(SOURCE DATA)

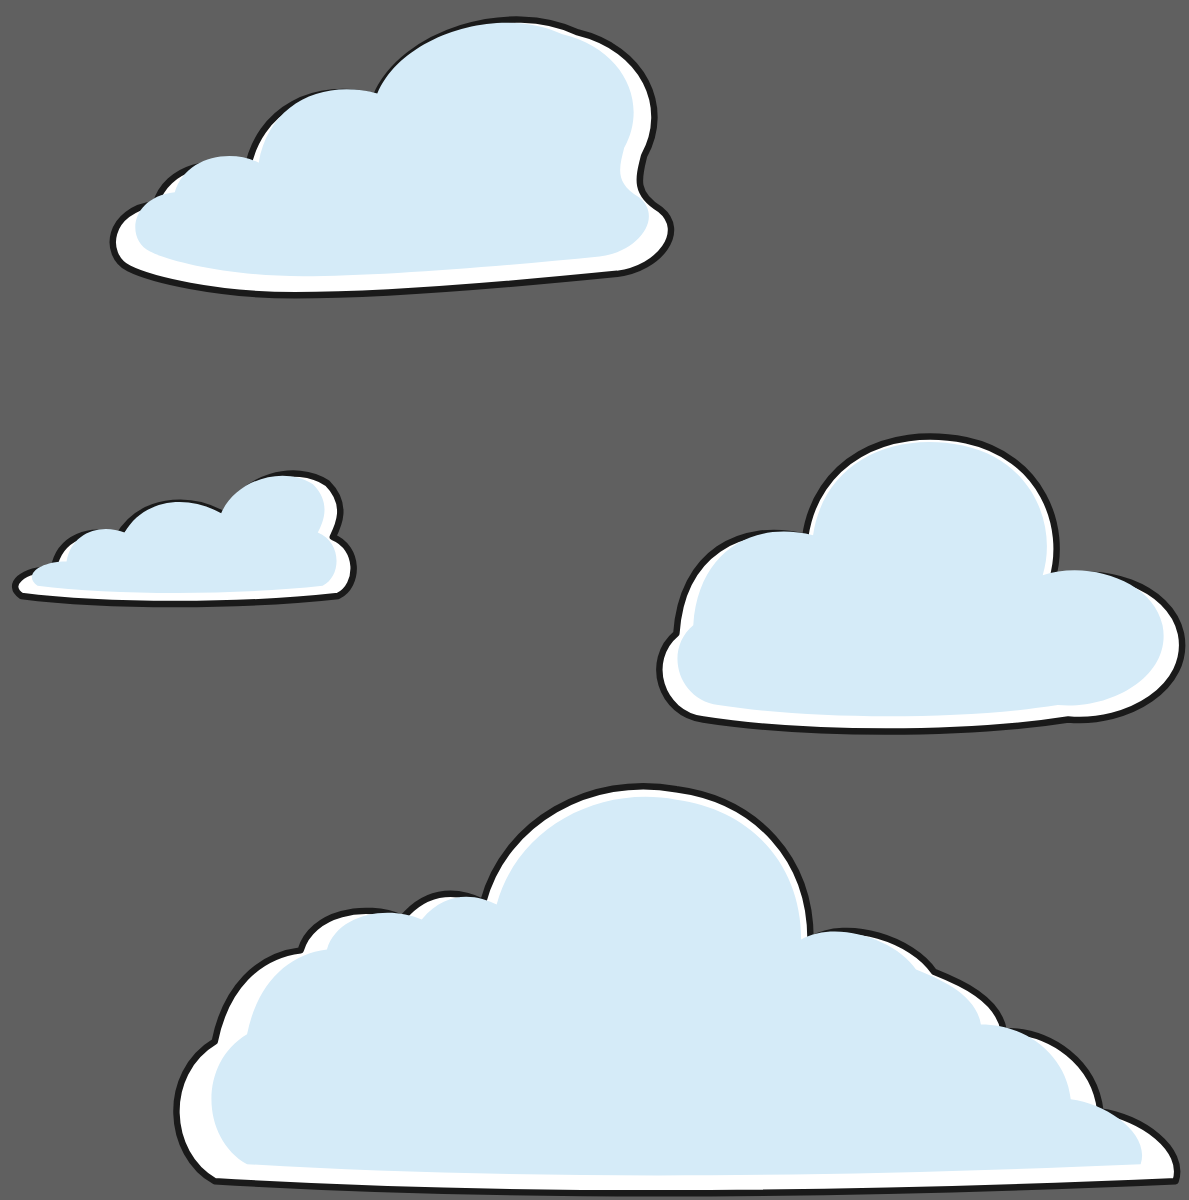
<!DOCTYPE html>
<html lang="en">
<head>
<meta charset="utf-8">
<title>Clouds</title>
<style>
  :root {
    --sky: #606060;
    --cloud-fill: #d5ebf8;
    --cloud-rim: #ffffff;
    --cloud-line: #1a1a1a;
  }
  html, body {
    margin: 0;
    padding: 0;
    width: 1189px;
    height: 1200px;
    overflow: hidden;
    background: var(--sky);
  }
  .sky-scene {
    display: block;
    width: 1189px;
    height: 1200px;
  }
  .cloud-outline {
    fill: var(--cloud-rim);
    stroke: var(--cloud-line);
    stroke-width: 2.4;
    stroke-linejoin: round;
  }
  .cloud-body {
    fill: var(--cloud-fill);
  }
</style>
</head>
<body>
<svg class="sky-scene" viewBox="0 0 443 447" preserveAspectRatio="none" xmlns="http://www.w3.org/2000/svg" xmlns:xlink="http://www.w3.org/1999/xlink">
  <defs>
    <path id="cloud-top" d="M48,100 C38,95 40,78 58,76 C62,62 80,58 92,64 C96,40 118,30 140,36 C150,12 190,0 215,12 C240,18 250,40 240,58 C238,66 236,72 246,78 C256,86 246,100 230,102 C190,106 140,110 110,110 C80,110 56,104 48,100 Z"/>
    <path id="cloud-small" d="M8,222 C2,218 8,212 20,212 C22,200 34,196 44,200 C52,186 70,184 84,192 C90,178 110,172 122,180 C130,188 126,196 124,200 C134,204 134,218 126,222 C90,226 40,226 8,222 Z"/>
    <path id="cloud-right" d="M262,268 C246,266 240,246 252,236 C254,206 276,194 300,200 C304,172 330,158 360,164 C388,170 398,196 392,216 C410,210 436,218 440,236 C444,256 420,270 398,268 C360,274 300,274 262,268 Z"/>
    <path id="cloud-large" d="M80,440 C62,430 60,400 80,388 C84,368 96,356 112,354 C116,340 136,336 150,342 C160,330 172,332 180,336 C188,306 220,288 252,294 C282,298 302,320 302,350 C316,342 340,350 348,362 C358,366 372,372 374,384 C392,384 408,396 410,414 C425,416 442,428 438,440 C300,446 180,446 80,440 Z"/>
  </defs>

  <g class="cloud cloud--top">
    <use xlink:href="#cloud-top" href="#cloud-top" class="cloud-outline"/>
    <use xlink:href="#cloud-top" href="#cloud-top" class="cloud-body" transform="translate(147 56) scale(0.92) translate(-147 -59)"/>
  </g>

  <g class="cloud cloud--small">
    <use xlink:href="#cloud-small" href="#cloud-small" class="cloud-outline"/>
    <use xlink:href="#cloud-small" href="#cloud-small" class="cloud-body" transform="translate(68 202) scale(0.9) translate(-68 -204)"/>
  </g>

  <g class="cloud cloud--right">
    <use xlink:href="#cloud-right" href="#cloud-right" class="cloud-outline"/>
    <use xlink:href="#cloud-right" href="#cloud-right" class="cloud-body" transform="translate(342 218) scale(0.93) translate(-342 -220)"/>
  </g>

  <g class="cloud cloud--large">
    <use xlink:href="#cloud-large" href="#cloud-large" class="cloud-outline"/>
    <use xlink:href="#cloud-large" href="#cloud-large" class="cloud-body" transform="translate(252 376) scale(0.93) translate(-252 -378)"/>
  </g>
</svg>
</body>
</html>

(End SOURCE DATA)

**EXERCISE AIM**
Word for word, set down every line of the records above, and leave the pictures out.

**PROBLEM SOLUTION**
<!DOCTYPE html>
<html lang="en">
<head>
<meta charset="utf-8">
<title>Clouds</title>
<style>
  :root {
    --sky: #606060;
    --cloud-fill: #d5ebf8;
    --cloud-rim: #ffffff;
    --cloud-line: #1a1a1a;
  }
  html, body {
    margin: 0;
    padding: 0;
    width: 1189px;
    height: 1200px;
    overflow: hidden;
    background: var(--sky);
  }
  .sky-scene {
    display: block;
    width: 1189px;
    height: 1200px;
  }
  .cloud-outline {
    fill: var(--cloud-rim);
    stroke: var(--cloud-line);
    stroke-width: 2.4;
    stroke-linejoin: round;
  }
  .cloud-body {
    fill: var(--cloud-fill);
  }
</style>
</head>
<body>
<svg class="sky-scene" viewBox="0 0 443 447" preserveAspectRatio="none" xmlns="http://www.w3.org/2000/svg" xmlns:xlink="http://www.w3.org/1999/xlink">
  <defs>
    <path id="cloud-top" d="M48,100 C38,95 40,78 58,76 C62,62 80,58 92,64 C96,40 118,30 140,36 C150,12 190,0 215,12 C240,18 250,40 240,58 C238,66 236,72 246,78 C256,86 246,100 230,102 C190,106 140,110 110,110 C80,110 56,104 48,100 Z"/>
    <path id="cloud-small" d="M8,222 C2,218 8,212 20,212 C22,200 34,196 44,200 C52,186 70,184 84,192 C90,178 110,172 122,180 C130,188 126,196 124,200 C134,204 134,218 126,222 C90,226 40,226 8,222 Z"/>
    <path id="cloud-right" d="M262,268 C246,266 240,246 252,236 C254,206 276,194 300,200 C304,172 330,158 360,164 C388,170 398,196 392,216 C410,210 436,218 440,236 C444,256 420,270 398,268 C360,274 300,274 262,268 Z"/>
    <path id="cloud-large" d="M80,440 C62,430 60,400 80,388 C84,368 96,356 112,354 C116,340 136,336 150,342 C160,330 172,332 180,336 C188,306 220,288 252,294 C282,298 302,320 302,350 C316,342 340,350 348,362 C358,366 372,372 374,384 C392,384 408,396 410,414 C425,416 442,428 438,440 C300,446 180,446 80,440 Z"/>
  </defs>

  <g class="cloud cloud--top">
    <use xlink:href="#cloud-top" href="#cloud-top" class="cloud-outline"/>
    <use xlink:href="#cloud-top" href="#cloud-top" class="cloud-body" transform="translate(147 56) scale(0.92) translate(-147 -59)"/>
  </g>

  <g class="cloud cloud--small">
    <use xlink:href="#cloud-small" href="#cloud-small" class="cloud-outline"/>
    <use xlink:href="#cloud-small" href="#cloud-small" class="cloud-body" transform="translate(68 202) scale(0.9) translate(-68 -204)"/>
  </g>

  <g class="cloud cloud--right">
    <use xlink:href="#cloud-right" href="#cloud-right" class="cloud-outline"/>
    <use xlink:href="#cloud-right" href="#cloud-right" class="cloud-body" transform="translate(342 218) scale(0.93) translate(-342 -220)"/>
  </g>

  <g class="cloud cloud--large">
    <use xlink:href="#cloud-large" href="#cloud-large" class="cloud-outline"/>
    <use xlink:href="#cloud-large" href="#cloud-large" class="cloud-body" transform="translate(252 376) scale(0.93) translate(-252 -378)"/>
  </g>
</svg>
</body>
</html>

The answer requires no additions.